Creatives and Credits:
Choreographer: Eliot Smith
Music and Sections:
Coal Tubs off the Way
Nature - Cave Dripping Water Sound Effect. Composer: Hollywood Sound Effects
There is No Safe Side But the Side of Truth - The Miners Hymns. Composer: Johann Johannsson
The Bar Playing Dominoes
Bar Ambience (Pub People Talk Talking Background Noise) - Ambient Sound Effects. Composer: Finnolia Sound Effects
Jeep Jockey Jump - In the mood for Glen Miller Vol. 1. Composer: The Jack Million Band
Fish and Chips
Background - Fish & Chip Shop Sound Effect - Hollywood Sound Effects Vol. 2. Composer: Hollywood Sound Effects
The Old Fisher's Invitation - 'From Tyne to Tweed’ – The Northumberland Anthology. Composer: David Haslam
Dawn In The Country With Birds Chirping - Sound Effects: Nature. Composer: Sound Effects
Northumberland - John Jeffreys: Of Fire and Dew. Composer: Jonathan Veria & Shelly Katz
Jazz Band Parade
Carnival Crowd - Essential Home Video Sound Effects. Composer: BBC Sound Effects Library
Songs of the Tyne - The Music Lives On Now the Mines Have Gone. Composer: Beakpark and Esh Colliery Band
The Cause of Labour is the Hope of the World - The Miners Hymns. Composer: Johann Johannsson
Progging the Mat
1. String of Pearls - In the mood for Glen Miller Vol. 1. Composer: The Jack Million Band
1. They Being Dead Yet Speaketh - The Miners Hymns. Composer: Johann Johannsson
The Xmas Tree
1. O Christmas Tree - International Staff Band of The Salvation Army
2. The Joy of Christmas - The Salvation Army
Costume: Eliot Smith
Premiered: Newbiggin Maritime Center, Thursday 10 Nov 2016
Supported and Funded by Arts Council England, Northumberland Arts Development, Newbiggin-by-the-Sea Town Council and Ashington Town Council.
PITMAN was created in partnership with Woodhorn Museum. Special thanks to Bill Bell.
Eliot Smith describes the work;
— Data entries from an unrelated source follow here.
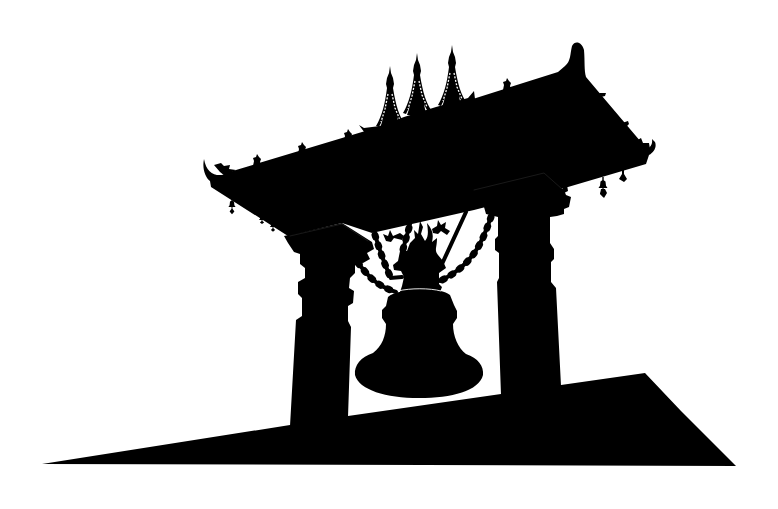
<!DOCTYPE html>
<html lang="en">
<head>
<meta charset="utf-8">
<title>Temple bell silhouette</title>
<style>
:root { --ink: #000; --paper: #fff; }
html, body { margin: 0; background: var(--paper); overflow: hidden; }
.scene { display: block; width: 778px; height: 509px; fill: var(--ink); }
.paper { fill: var(--paper); }
.chain, .strut, .seam { fill: none; stroke: var(--ink); stroke-linecap: round; }
.chain { stroke-width: 4; }
.beads { fill: none; stroke: var(--ink); stroke-width: 7; stroke-linecap: round; stroke-dasharray: 2 8; }
.strut { stroke-width: 4; }
.seam { stroke: #2a2a2a; stroke-width: .6; }
.lattice { fill: none; stroke: var(--paper); stroke-width: 1.3; stroke-dasharray: 2 1.5; }
</style>
</head>
<body>
<svg class="scene" viewBox="0 0 778 509" role="img" aria-label="Silhouette of a large temple bell hanging under a sloping roof on two pillars">
  <defs>
    <g id="finial">
      <path d="M-4 4 L-3 -1 L-4 -4 L-1 -5 L0 -8 L2 -5 L4 -3 L3 0 L4 4Z"/>
    </g>
    <g id="small-bell">
      <path d="M-.7 0H.7V3L2.5 4L3 8L4.5 10H-4.5L-3 8L-2.5 4L-.7 3Z"/>
      <path d="M-.6 10H.6V12L3 15L0 18L-3 15L-.6 12Z"/>
    </g>
    <g id="spire">
      <path d="M0 0L1 7L3 12L4 18L3 22C6 40 9 50 15 58L12 60C5 50 3 40 2 30L5 42L8 56L10 62H-10L-8 56L-5 42L-2 30C-3 42 -6 51 -11 61L-14 60C-8 50 -5 38 -3 22L-4 18L-3 12L-1 7Z"/>
      <path class="lattice" d="M-2 28L-5 43L-9 56M2 28L5 42L10 54"/>
    </g>
  </defs>

  <rect class="paper" width="778" height="509"/>

  <g id="ground">
    <polygon points="42,464 290,425 348,416 501,394 561,385 645,373 681,411 736,466"/>
  </g>

  <g id="spires">
    <use href="#spire" x="390" y="66"/>
    <use href="#spire" x="417" y="53"/>
    <use href="#spire" x="452" y="45"/>
    <path d="M359 125L364 128L380 126L404 117L436 107L468 98L474 91L475 99L470 110L370 140Z"/>
  </g>

  <g id="roof">
    <path d="M204 159C202 168 205 177 210 181L211 187L288 236L342 223L372 233L474 210L545 192L568 187L646 164L649 155C654 152 657 147 655 142L652 139C653 146 649 149 643 150L641 142L602 96L586 77C584 70 585 62 584 50C582 42 575 40 572 46C570 54 571 61 565 66L558 72L476 98L362 132L236 170L222 175C213 176 206 171 204 159Z"/>
    <path d="M214 165L221 163L224 166L230 165L229 169L236 170L225 176L220 172Z"/>
    <path d="M599 93L606 93L605 96L601 97ZM622 123L628 121L629 124L626 127ZM636 141L641 138L643 143L639 146ZM640 143L649 143L650 149L643 152Z"/>
    <use href="#finial" x="257" y="162"/>
    <use href="#finial" x="302" y="150"/>
    <use href="#finial" x="348" y="137"/>
    <use href="#finial" x="507" y="86"/>
  </g>

  <g id="eave-bells">
    <use href="#small-bell" transform="translate(232 198) scale(.8 .9)"/>
    <use href="#small-bell" transform="translate(262 215) scale(.7 .5)"/>
    <use href="#small-bell" transform="translate(273 221) scale(.7 .6)"/>
    <use href="#small-bell" transform="translate(603 177) scale(1 1.1)"/>
    <path d="M601 189H605L607 193L604 198L600 194Z"/>
    <path d="M622 169H624V174L627 179L624 182L619 179L622 174Z"/>
    <path d="M562 186L567 185L568 191L564 193Z"/>
  </g>

  <g id="left-pillar">
    <path d="M284 236L342 223L372 242L374 249L367 253L370 259L363 263L355 262V273L350 278L349 288L354 291L353 303L348 306V321L351 327L348 417L290 426L296 320L302 316V298L298 294V282L305 278V268L300 264V254L294 252L288 243Z"/>
  </g>

  <g id="right-pillar">
    <path d="M474 189L545 172L564 190L566 195L571 197L569 207L564 209V214L557 216L550 217V243L554 249V259L551 262V282L556 288L561 386L501 395L497 282L499 278V253L495 250V239L498 236V217L486 214L484 207L490 202Z"/>
  </g>

  <g id="roof-seams">
    <path class="seam" d="M290 236L342 224L368 241M474 190L544 173L562 189"/>
  </g>

  <g id="hangers">
    <path class="chain" d="M358 263C367 274 374 285 396 292"/>
    <path class="beads" d="M358 263C367 274 374 285 396 292"/>
    <path class="chain" d="M491 217C483 240 474 265 440 281"/>
    <path class="beads" d="M491 217C483 240 474 265 440 281"/>
    <path class="chain" d="M375 235C380 251 385 266 391 278L402 277"/>
    <path class="beads" d="M375 235C380 251 385 266 391 278"/>
    <path class="strut" d="M466 212L442 264M410 224L402 253"/>
    <path class="beads" d="M409 228L402 253"/>
    <path d="M383 234L388 236L390 230L393 236L400 233L404 236L402 240L394 238L391 242L386 241ZM432 229L437 226L438 220L441 225L446 222L445 228L450 231L447 235L441 231L438 234L433 233Z"/>
  </g>

  <g id="bell-crown">
    <path d="M420 221L423 227L421 234L425 241C429 237 428 230 427 223C432 229 434 234 432 242L437 238C437 248 434 250 438 255L443 261L446 268L439 273V284L442 287L440 292H400L402 286L404 277L401 271L394 270L393 265L398 261L400 251L407 251L410 243L415 238L414 230L418 234Z"/>
  </g>

  <g id="bell">
    <path d="M388 297C397 288 441 287 450 295L454 305L457 311V318L453 324C453 336 458 348 466 354C478 358 484 366 483 375C479 391 452 398 419 398C386 398 359 390 355 375C354 365 361 357 373 353C382 346 386 336 386 324L382 318V310L386 306Z"/>
    <path d="M398 291C410 288 430 288 441 291" fill="none" stroke="var(--paper)" stroke-width=".9"/>
  </g>
</svg>
</body>
</html>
With the kind permission of The Ashington Group Trustees; PITMAN tells the simple but inspiring real life story of a group of miners who with no formal artistic training, depicted their daily lives in a series of paintings which have become celebrated and revered in the art world, as well as providing an important visual commentary for social historians.
With intimate solos, duets and dramatic ensemble dancing the work explores the hopes, dreams and determination of the Ashington Group.
The pitman painters have been celebrated through exhibitions, art books and articles and Lee Hall’s hugely successful play. To the best of our knowledge this is the first celebration of these unique individuals in dance form.
The idea of PITMAN originally came from David Young, the chairman of ESC, himself the son of a miner who had worked at Woodhorn Colliery for nearly fifty years. David grew up in Ashington in the 1950s and he raised the idea of creating a work based on the pitman painters more than three years ago.
The Ashington Group, known globally as The Pitmen Painters, is the inspiration for PITMAN. It tells the simple but inspiring real life story of a group of miners who, with no formal artistic training, depicted their daily lives in a series of paintings which have become celebrated and revered in the art world, as well as providing an important visual commentary for social historians.
I have selected nine paintings (Coal Tubs off the Way by George Brown, The Bar Playing Dominoes by Andrew Foreman, Fish and Chips by Fred Laidler, Dawn-Ashington Colliery by Oliver Kilbourn, Jazz Band Parade by J F Harrison, The Bowler by Len Robinson, Progging the Mat by Oliver Kilbourn, The Miner by Leslie Brownrigg and The Xmas Tree Harry Wilson) that I believe are the most revealing yet simple works created by the Ashington Group. The story of these painters has been celebrated throughout the world of art, as well as in the theatre (Lee Hall) but this I believe is the first depiction through dance. Although working people have displayed talents not traditionally associated with their class it largely went unnoticed. The WEA, from which the painters directly benefited was a positive force in realising that latent potential. The creation of Pitman has led me to revisit an issue that has always fascinated me; the link between art in all its diverse forms and the working class. With intimate and emotional solos, duets and dramatic ensemble dancing the work explores the hopes, dreams and talent of the Ashington Group.